Check each line of the data below for the word "label", then extract the ones that have it.

Information:
= = =
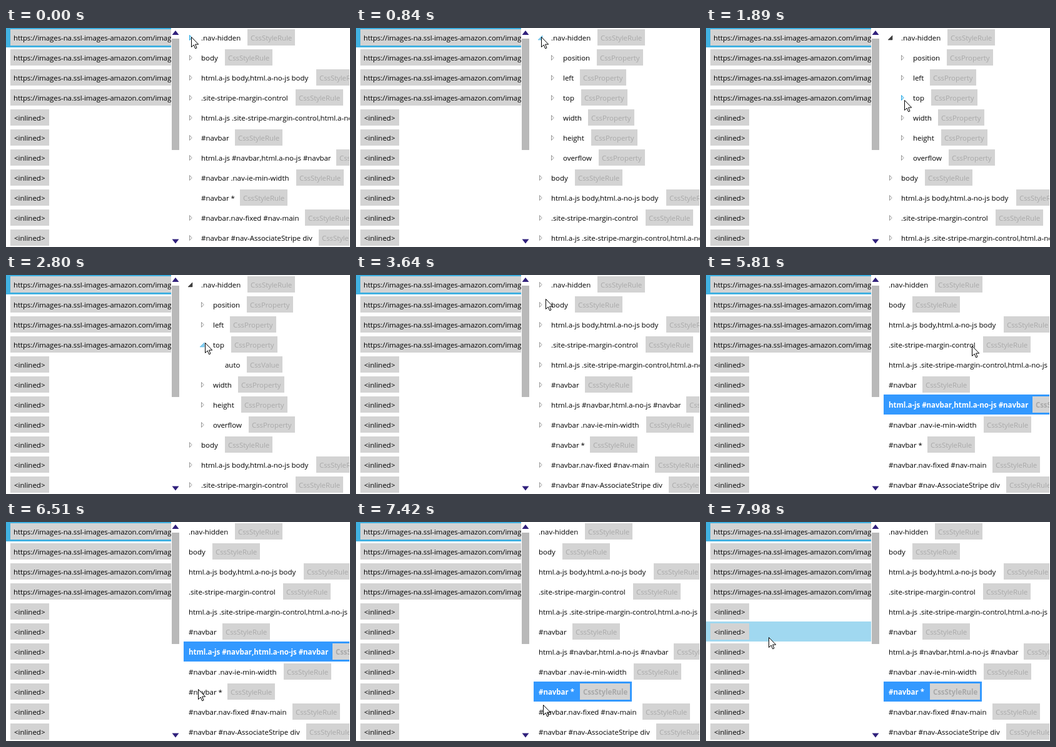
Animation, 550 px wide and 350 px high, one loop 8 s. Source, as an HTML page:

```html
<!DOCTYPE html>
<html lang="en">
<head>
<meta charset="utf-8">
<title>Style rule tree</title>
<style>
  html, body { margin: 0; width: 100%; height: 100%; overflow: hidden; background: #fff; }
  svg { display: block; width: 550px; height: 350px; }
  text { font: 11.5px "Open Sans", "Noto Sans", sans-serif; white-space: pre; }
  .name { letter-spacing: -.03px; }
  .tight { letter-spacing: -.1px; }
  .type { fill: #a9a9a9; }
  .badge { fill: #d3d3d3; }
  .picked text { font-weight: 700; }
  .picked .name { fill: #fff; }
  .shut { fill: #fff; stroke: #989898; }
  .open { fill: #404040; stroke: #262626; stroke-width: .5; }
  .shut.hot { fill: #ccebfb; stroke: #27a9e3; }
  .open.hot { fill: #82cdf0; stroke: #3fa9dc; }
</style>
</head>
<body>
<svg viewBox="0 0 550 350">
  <clipPath id="leftClip"><rect width="264" height="348"/></clipPath>
  <clipPath id="rightClip"><rect x="280" width="269" height="348"/></clipPath>
  <g id="files" clip-path="url(#leftClip)"></g>
  <rect x="265" y="17" width="12" height="178" fill="#b9b9b9"/>
  <path d="M271 4l5.5 7h-11zM271 344.5l-5.5-7h11z" fill="#30207c"/>
  <g id="rules" clip-path="url(#rightClip)"></g>
  <path id="cursor" d="M.5 .5V16.5L4.2 13L6.6 18.8L9 17.8L6.6 12.1H11.7Z" fill="#fff" stroke="#000"/>
</svg>
<script>
const LOOP = 8000, STEP = 70, ROW = 32, SHOWN = 11;
const $ = id => document.getElementById(id);

function add(parent, tag, attrs, text) {
  const el = document.createElementNS('http://www.w3.org/2000/svg', tag);
  for (const k in attrs) el.setAttribute(k, attrs[k]);
  if (text) el.textContent = text;
  parent.appendChild(el);
  return el;
}
const rect = (parent, x, y, width, height, attrs) =>
  add(parent, 'rect', { x, y, width, height, ...attrs });
const label = (parent, x, row, text, cls) =>
  add(parent, 'text', { x, y: row * ROW + 20, class: cls }, text);

// Left list
const url = 'https://images-na.ssl-images-amazon.com/images';
const bars = [];
for (let i = 0; i < SHOWN; i++) {
  const long = i < 4;
  bars.push(rect($('files'), 0, i * ROW - 1, 265, ROW, { fill: 'none' }));
  rect($('files'), 7, i * ROW + 2, long ? 300 : 62, 26, { class: 'badge' });
  label($('files'), long ? 12 : 13, i, long ? url : '<inlined>', long ? 'tight' : '');
}

// Right tree: [name, distance from name to its badge]
const rules = [
  ['.nav-hidden', 74], ['body', 38], ['html.a-js body,html.a-no-js body', 184],
  ['.site-stripe-margin-control', 151],
  ['html.a-js .site-stripe-margin-control,html.a-no-js .site-stripe-margin-control', 420],
  ['#navbar', 54], ['html.a-js #navbar,html.a-no-js #navbar', 216],
  ['#navbar .nav-ie-min-width', 152], ['#navbar *', 62],
  ['#navbar.nav-fixed #nav-main', 166], ['#navbar #nav-AssociateStripe div', 188]
].map(([name, gap]) => ({ name, gap, type: 'CssStyleRule', level: 0, leaf: name === '#navbar *' }));
const props = [
  ['position', 54], ['left', 27], ['top', 29], ['width', 40], ['height', 45], ['overflow', 57]
].map(([name, gap]) => ({ name, gap, type: 'CssProperty', level: 1 }));
const value = { name: 'auto', gap: 35, type: 'CssValue', level: 2, leaf: true };
const badgeWidth = { CssStyleRule: 76, CssProperty: 74, CssValue: 57 };
const pickedGap = { 6: 230, 8: 66 };

function makeScene(items, { flat = false, picked = -1 } = {}) {
  const g = add($('rules'), 'g', { visibility: 'hidden' });
  const arrows = [];
  items.slice(0, SHOWN).forEach((item, i) => {
    const on = i === picked, y = i * ROW;
    const x = (flat ? 292 : 312) + item.level * 19;
    const bx = x + (on ? pickedGap[i] : item.gap);
    const bw = badgeWidth[item.type] + (on ? 4 : 0);
    const row = add(g, 'g', { class: on ? 'picked' : '' });
    if (on) rect(row, 284, y - 1, bx + bw + 3 - 284, ROW, { fill: '#39f' });
    label(row, x, i, item.name, 'name');
    rect(row, bx, y + 2, bw, 26, { class: 'badge' });
    label(row, bx + 5, i, item.type, 'type tight');
    if (flat || item.leaf) return;
    const cls = item.open ? 'open' : 'shut';
    const d = item.open
      ? `M${x - 14} ${y + 12}v7h-7z`
      : `M${x - 18.5} ${y + 11.5}l3.5 4l-3.5 4z`;
    arrows.push({ el: add(row, 'path', { d, class: cls }), cls, x: x - 17, y: y + 15 });
  });
  return { g, arrows };
}

const opened = item => ({ ...item, open: true });
const rest = rules.slice(1);
const shut = makeScene(rules);
const first = makeScene([opened(rules[0]), ...props, ...rest]);
const second = makeScene([
  opened(rules[0]), props[0], props[1], opened(props[2]), value, ...props.slice(3), ...rest
]);
const pickA = makeScene(rules, { flat: true, picked: 6 });
const pickB = makeScene(rules, { flat: true, picked: 8 });

const scenes = [
  [0, shut], [840, first], [2030, second], [3430, shut], [4620, pickA], [6860, pickB]
];

// Pointer path: [ms, x, y]
const path = [
  [0, 296, 14], [1120, 296, 14], [1680, 317, 107], [1820, 319, 116], [1960, 316, 113],
  [2730, 316, 113], [2800, 318, 108], [3360, 297, 15], [3430, 296, 14], [3500, 296, 14],
  [4130, 348, 202], [4200, 348, 202], [4270, 349, 206], [5600, 349, 206],
  [5950, 473, 60], [6230, 408, 180], [6440, 312, 259], [6510, 307, 267],
  [6720, 300, 270], [7070, 300, 270], [7420, 299, 292], [7490, 288, 296],
  [7910, 100, 187], [7980, 100, 184], [8000, 100, 184]
];

const same = (a, b) => a[1] === b[1] && a[2] === b[2];
function slope(i, axis) {
  const a = path[i - 1], b = path[i], c = path[i + 1];
  if (!a || !c || same(a, b) || same(b, c)) return 0;
  return (c[axis] - a[axis]) / (c[0] - a[0]);
}
function pointer(t) {
  let i = 0;
  while (i < path.length - 2 && path[i + 1][0] <= t) i++;
  const a = path[i], b = path[i + 1], span = b[0] - a[0];
  const u = (t - a[0]) / span, v = 1 - u;
  return [1, 2].map(k => Math.round(
    v * v * (1 + 2 * u) * a[k] + u * u * (3 - 2 * u) * b[k] +
    span * u * v * (v * slope(i, k) - u * slope(i + 1, k))));
}

function draw(ms) {
  const t = Math.floor(ms % LOOP / STEP) * STEP;
  const [x, y] = pointer(t);
  const scene = scenes.filter(s => s[0] <= t).pop()[1];
  for (const [, s] of scenes) s.g.setAttribute('visibility', s === scene ? 'visible' : 'hidden');
  for (const a of scene.arrows) {
    const hot = Math.abs(x - a.x) < 8 && Math.abs(y - a.y) < 9;
    a.el.setAttribute('class', a.cls + (hot ? ' hot' : ''));
  }
  const over = x < 265 ? Math.floor((y + 1) / ROW) : -1;
  bars.forEach((bar, i) =>
    bar.setAttribute('fill', i === 0 ? '#41b1e1' : i === over ? '#a0d8f0' : 'none'));
  $('cursor').setAttribute('transform', `translate(${x} ${y})`);
}

const start = performance.now();
function tick() {
  draw(performance.now() - start);
  requestAnimationFrame(tick);
}
tick();
</script>
</body>
</html>
```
= = =
Result of this exercise:
const label = (parent, x, row, text, cls) =>
  label($('files'), long ? 12 : 13, i, long ? url : '<inlined>', long ? 'tight' : '');
    label(row, x, i, item.name, 'name');
    label(row, bx + 5, i, item.type, 'type tight');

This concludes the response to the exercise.